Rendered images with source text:
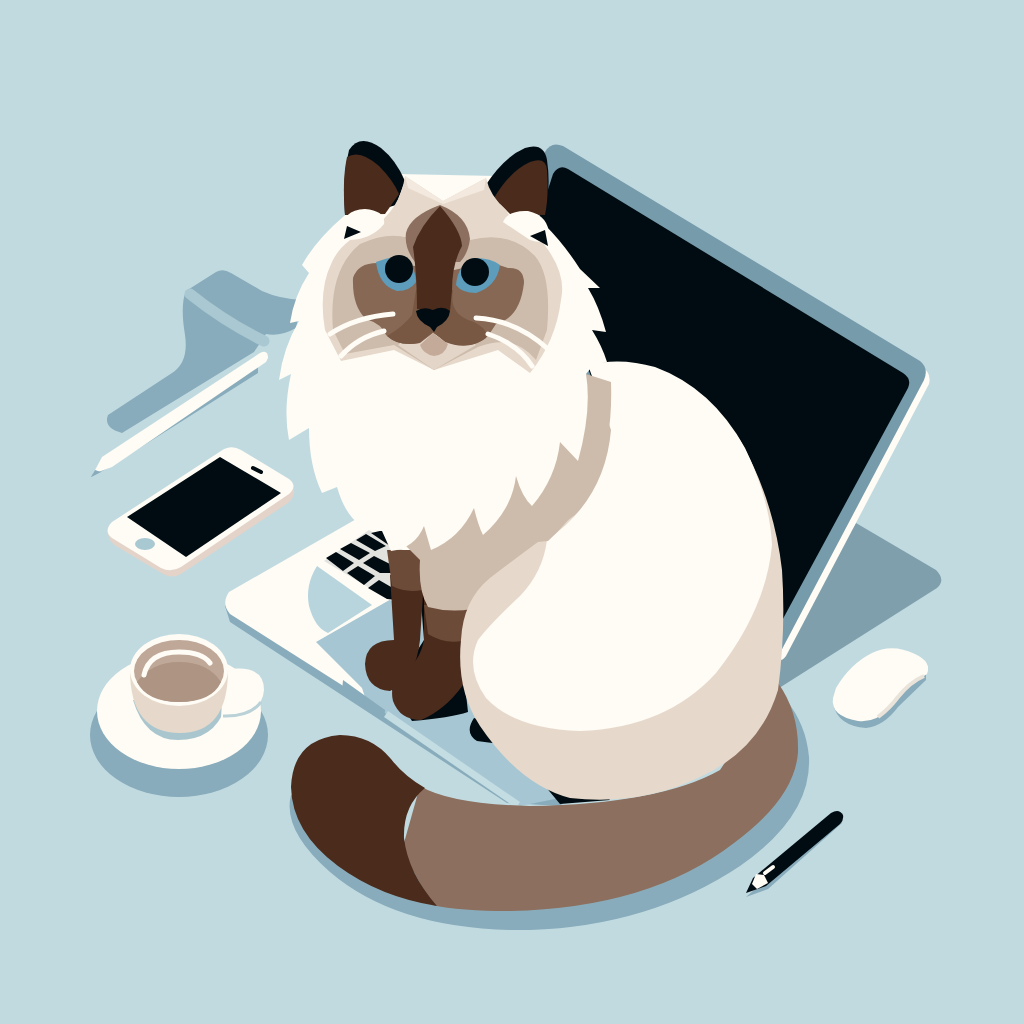
<!DOCTYPE html>
<html lang="en">
<head>
<meta charset="utf-8">
<title>Cat on a laptop</title>
<style>
:root{--sky:#c0dae0;--shade:#88acbb;--steel:#7f9fac;--bezel:#769bab;--cream:#fffcf5;--ink:#010c12;--sand:#e6d9cb;--beige:#cdbcac;--taupe:#8c6f5e;--brown:#6d4b39;--cocoa:#4a2b1c;--eye:#5d9dbb}
html,body{margin:0;background:var(--sky);overflow:hidden}
svg{display:block;width:1024px;height:1024px}
.sky{fill:var(--sky)}.shade{fill:var(--shade)}.steel{fill:var(--steel)}.bezel{fill:var(--bezel)}.cream{fill:var(--cream)}.ink{fill:var(--ink)}.sand{fill:var(--sand)}.beige{fill:var(--beige)}.taupe{fill:var(--taupe)}.brown{fill:var(--brown)}.cocoa{fill:var(--cocoa)}.eye{fill:var(--eye)}
.whisker{fill:none;stroke:var(--cream);stroke-width:5;stroke-linecap:round}
</style>
</head>
<body>
<svg viewBox="0 0 1024 1024" role="img" aria-label="A long-haired cat sitting on an open laptop, surrounded by desk objects">
<rect class="sky" width="1024" height="1024"/>

<g id="desk-shadows">
<path class="shade" d="M186 291L216 272Q223 268 231 273L262 291Q280 299 302 300L296 328Q280 337 266 334L254 352L122 433Q103 428 108 415L172 373Q189 362 185 335Q180 305 186 291Z"/>
<path d="M190 294Q225 322 264 341" fill="none" stroke="#a9c8d2" stroke-width="11" stroke-linecap="round"/>
<path class="steel" d="M856 523L936 570Q946 580 937 588L776 690L770 660Z"/>
</g>

<g id="stylus">
<path class="shade" d="M91 477L108 468L258 373L258 366L104 460Z"/>
<path class="cream" d="M93 474L102 457L260 353Q268 349 268 358L266 362L112 467Z"/>
<path class="shade" d="M91 477L95 470L101 472Z"/>
</g>

<g id="phone">
<path d="M108 532Q108 541 116 546L163 574Q172 579 181 574L288 503Q295 497 294 489Z" fill="#e3d3c9"/>
<path class="cream" d="M112 522L221 451Q231 444 241 450L289 479Q298 486 289 494L181 567Q171 573 161 568L112 538Q103 531 112 522Z"/>
<path class="ink" d="M127 517L220 457L281 493L186 557Z"/>
<ellipse cx="145" cy="544" rx="10" ry="6" fill="#a8c8d2"/>
<path d="M253 468L261 472" stroke="#010c12" stroke-width="4" stroke-linecap="round"/>
</g>

<g id="coffee">
<ellipse class="shade" cx="179" cy="735" rx="89" ry="62"/>
<ellipse class="cream" cx="179" cy="711" rx="82" ry="58"/>
<path d="M133 700Q145 740 178 740Q214 740 225 708Z" fill="#a9c6cf"/>
<path class="cream" d="M224 670Q264 663 264 690Q262 716 221 718Z"/>
<path d="M223 716Q250 717 261 702" fill="none" stroke="#b9d1d7" stroke-width="3"/>
<path class="sand" d="M130 670Q130 733 180 733Q228 733 228 670Z"/>
<ellipse class="cream" cx="179" cy="670" rx="49" ry="36"/>
<ellipse cx="179" cy="671" rx="45" ry="31" fill="#bfa898"/>
<path d="M137 682Q152 662 179 662Q208 662 221 682Q212 702 179 702Q147 702 137 682Z" fill="#ad9483"/>
<path d="M144 675Q149 652 179 652Q202 652 210 663" fill="none" stroke="#fffcf5" stroke-width="5" stroke-linecap="round"/>
</g>

<g id="laptop">
<path class="shade" d="M225 606L230 622L507 803L560 806L590 780L240 590Z"/>
<path class="cream" d="M229 592L365 514L430 540L480 720L400 722L230 614Q221 604 229 592Z"/>
<path d="M316 642L400 594L490 660L570 796L520 806L366 700L362 688Z" fill="#a5c6d2"/>
<path class="shade" d="M343 680L385 710L384 720L342 691Z"/>
<path d="M386 714L518 805" stroke="#c4dde3" stroke-width="7"/>
<path d="M317 566Q305 585 309 606Q315 628 328 633L372 605Z" fill="#b8d5dd"/>
<path d="M324 561L369 530L420 560L410 612Z" fill="#e2e3df"/>
<g class="ink">
<path d="M326 558L336 552L354 563L343 571ZM340 549L351 543L370 553L359 560ZM356 540L366 534L386 546L375 551ZM347 573L358 566L375 576L364 585ZM363 563L374 556L392 565L392 573L380 573ZM368 588L379 580L398 591L398 600L387 599ZM371 533L384 530L390 546Z"/>
</g>
<path class="cream" d="M920 366Q932 372 929 384L786 656Q780 664 777 656Z"/>
<path class="bezel" d="M545 152Q551 141 563 146L920 361Q929 368 924 380L780 653L740 640L530 330Z"/>
<path class="ink" d="M553 174Q559 164 568 169L903 373Q912 379 908 388L778 628L600 400L535 230Z"/>
</g>

<g id="mouse">
<path class="shade" d="M833 704Q838 726 866 728Q884 726 898 707L926 680L926 668Z"/>
<path class="cream" d="M836 688Q850 664 872 653Q892 643 915 654Q932 662 927 674Q904 687 889 708Q876 723 858 721Q830 716 833 698Z"/>
<path d="M878 717Q889 709 898 697Q910 682 924 676" fill="none" stroke="#e9e3da" stroke-width="4"/>
</g>

<g id="pen">
<path class="shade" d="M746 897L768 889L842 823L838 816Z"/>
<path class="ink" d="M746 893L753 878L831 813Q839 808 843 815Q844 820 840 824L766 886Z"/>
<path class="cream" d="M752 884L756 874L764 875L768 883L757 889Z"/>
<path d="M765 873L773 867" stroke="#fffcf5" stroke-width="4" stroke-linecap="round"/>
</g>

<g id="tail">
<path class="shade" d="M291 795Q282 830 330 872Q400 932 530 930Q650 926 740 866Q812 816 809 757Q806 724 786 700L760 800L500 880Z"/>
<path class="ink" d="M474 718Q464 733 477 741L500 744L540 780L560 804L610 800L560 740Z"/>
<path class="taupe" d="M778 683Q799 712 798 752Q795 798 734 843Q650 908 510 911Q460 911 432 905L402 850L420 786Q450 804 530 806Q660 804 720 770Z"/>
<path class="cocoa" d="M425 788Q404 776 391 759Q371 735 340 735Q293 739 291 787Q292 832 338 866Q380 897 437 906Q408 873 404 838Q403 806 425 788Z"/>
</g>

<g id="front-legs">
<path class="ink" d="M420 590L424 640L392 690L412 721Q450 718 468 712L460 640Z"/>
<path class="cocoa" d="M390 575L394 640Q366 640 365 664Q366 689 390 691Q416 679 420 640L424 580Z"/>
<path class="brown" d="M387 550L392 586Q406 593 422 590L420 550Z"/>
<path class="cocoa" d="M424 598L424 640Q420 662 402 673Q389 684 393 701Q400 720 421 720Q445 710 463 685L475 604Z"/>
<path class="brown" d="M424 605L428 634Q444 644 462 641L474 600Z"/>
</g>

<g id="body">
<path class="beige" d="M390 530L420 560Q418 590 428 607Q450 613 472 609L540 560L630 480L600 370L520 440Z"/>
<path class="sand" d="M600 362L612 400Q617 480 575 515Q540 540 490 578Q463 600 461 640Q456 690 480 726Q520 785 570 798Q640 806 700 777Q760 750 778 690Q786 630 782 570Q774 500 740 440Q700 380 640 364Z"/>
<path class="cream" d="M588 365Q620 357 655 367Q712 388 745 448Q770 500 772 545Q766 610 716 673Q666 728 580 731Q515 729 486 698Q465 668 478 640Q490 624 520 596Q543 572 547 540Q605 500 611 430Z"/>
<path class="beige" d="M586 374L611 382Q613 440 596 476Q578 514 548 541L505 545L560 470Z"/>
</g>

<g id="mane">
<path class="cream" d="M398 174L496 176L545 225Q564 244 580 269L600 288L588 288Q599 306 606 332L592 330Q602 346 607 362Q593 363 586 374Q592 410 578 461L560 442Q556 478 532 506Q522 497 516 476Q512 510 483 535Q478 525 474 508Q460 538 431 550L424 526Q415 548 391 551L382 531Q350 532 337 487L322 493Q309 466 309 428L289 440Q283 410 291 374L279 380Q283 348 299 321L290 323Q294 296 309 273L302 265Q316 240 344 216Z"/>
</g>

<g id="ears">
<path class="ink" d="M345 215Q342 178 349 150Q360 133 381 148Q396 160 405 181L396 205L366 214Z"/>
<path class="cocoa" d="M345 215Q342 180 347 157Q360 149 379 166Q393 180 399 194L385 214Z"/>
<path class="ink" d="M485 186Q504 157 525 148Q544 142 547 160Q551 186 545 216L500 204Z"/>
<path class="cocoa" d="M494 198Q510 171 530 162Q546 156 547 170Q549 196 545 215L510 214Z"/>
</g>

<g id="face">
<path class="sand" d="M405 176L443 201L486 178Q490 196 506 210Q520 235 543 243Q567 273 561 300Q556 341 530 373L498 350L434 370L394 350L341 361L325 330Q318 290 332 262Q342 240 372 228Q400 210 405 176Z"/>
<path d="M405 176L443 201L486 178L484 190L443 204L408 188Z" fill="#f3e9de"/>
<path class="beige" d="M333 330Q328 270 360 244Q395 228 420 243L470 240Q510 230 535 256Q552 276 547 330L536 360Q514 333 478 347L434 370L394 345L345 354Z"/>
<path d="M398 345L434 370L476 345L450 325L420 325Z" fill="#e3d5c7"/>
<path class="cream" d="M342 231Q342 210 365 209Q386 211 384 224Q372 239 350 240ZM503 222Q508 210 528 211Q550 216 549 238Q545 245 530 240Z"/>
<path class="ink" d="M344 239L347 226L361 232ZM530 236L545 230L548 246Z"/>
<path class="taupe" d="M440 205Q468 216 470 239Q468 254 460 262L415 262Q404 248 406 233Q410 216 440 205Z"/>
<path class="brown" d="M380 263Q358 262 353 278Q352 306 366 319Q382 324 386 335Q398 347 420 343L433 333L450 343Q474 350 488 336L496 324Q520 318 524 283Q524 267 508 268L490 262L454 270L416 266Z" style="fill:#876854"/>
<path d="M416 290L453 290Q448 315 474 322Q489 330 486 338Q468 351 445 342L433 332L419 343Q399 347 387 336Q404 326 412 315Z" fill="#785743"/>
<path d="M420 345L433 333L448 344Q445 355 434 356Q423 354 420 345Z" fill="#c4aa99"/>
<path class="cocoa" d="M440 206Q461 230 462 246Q452 264 452 290L450 311L417 309Q417 275 413 247Q420 226 440 206Z"/>
<g id="eyes">
<path class="eye" d="M376 262Q386 258 400 256Q415 262 416 282Q410 291 397 291Q379 286 376 262ZM456 285Q458 263 475 258Q491 258 500 265Q497 286 476 293Q462 293 456 285Z"/>
<circle class="ink" cx="399" cy="269" r="14"/>
<circle class="ink" cx="475" cy="272" r="14"/>
</g>
<path class="ink" d="M416 311Q424 306 433 310Q443 305 450 311Q449 321 437 327L434 332L430 327Q417 321 416 311Z"/>
<path class="whisker" d="M330 334Q356 317 393 314M341 356Q358 337 384 331M476 318Q516 320 548 349M488 334Q518 344 532 366"/>
</g>
</svg>
</body>
</html>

Assigned task
From the first line above to the line containing "291L216 272Q223 268", repeat each line exactly. Pictures stay out.

Your solution
<!DOCTYPE html>
<html lang="en">
<head>
<meta charset="utf-8">
<title>Cat on a laptop</title>
<style>
:root{--sky:#c0dae0;--shade:#88acbb;--steel:#7f9fac;--bezel:#769bab;--cream:#fffcf5;--ink:#010c12;--sand:#e6d9cb;--beige:#cdbcac;--taupe:#8c6f5e;--brown:#6d4b39;--cocoa:#4a2b1c;--eye:#5d9dbb}
html,body{margin:0;background:var(--sky);overflow:hidden}
svg{display:block;width:1024px;height:1024px}
.sky{fill:var(--sky)}.shade{fill:var(--shade)}.steel{fill:var(--steel)}.bezel{fill:var(--bezel)}.cream{fill:var(--cream)}.ink{fill:var(--ink)}.sand{fill:var(--sand)}.beige{fill:var(--beige)}.taupe{fill:var(--taupe)}.brown{fill:var(--brown)}.cocoa{fill:var(--cocoa)}.eye{fill:var(--eye)}
.whisker{fill:none;stroke:var(--cream);stroke-width:5;stroke-linecap:round}
</style>
</head>
<body>
<svg viewBox="0 0 1024 1024" role="img" aria-label="A long-haired cat sitting on an open laptop, surrounded by desk objects">
<rect class="sky" width="1024" height="1024"/>

<g id="desk-shadows">
<path class="shade" d="M186 291L216 272Q223 268 231 273L262 291Q280 299 302 300L296 328Q280 337 266 334L254 352L122 433Q103 428 108 415L172 373Q189 362 185 335Q180 305 186 291Z"/>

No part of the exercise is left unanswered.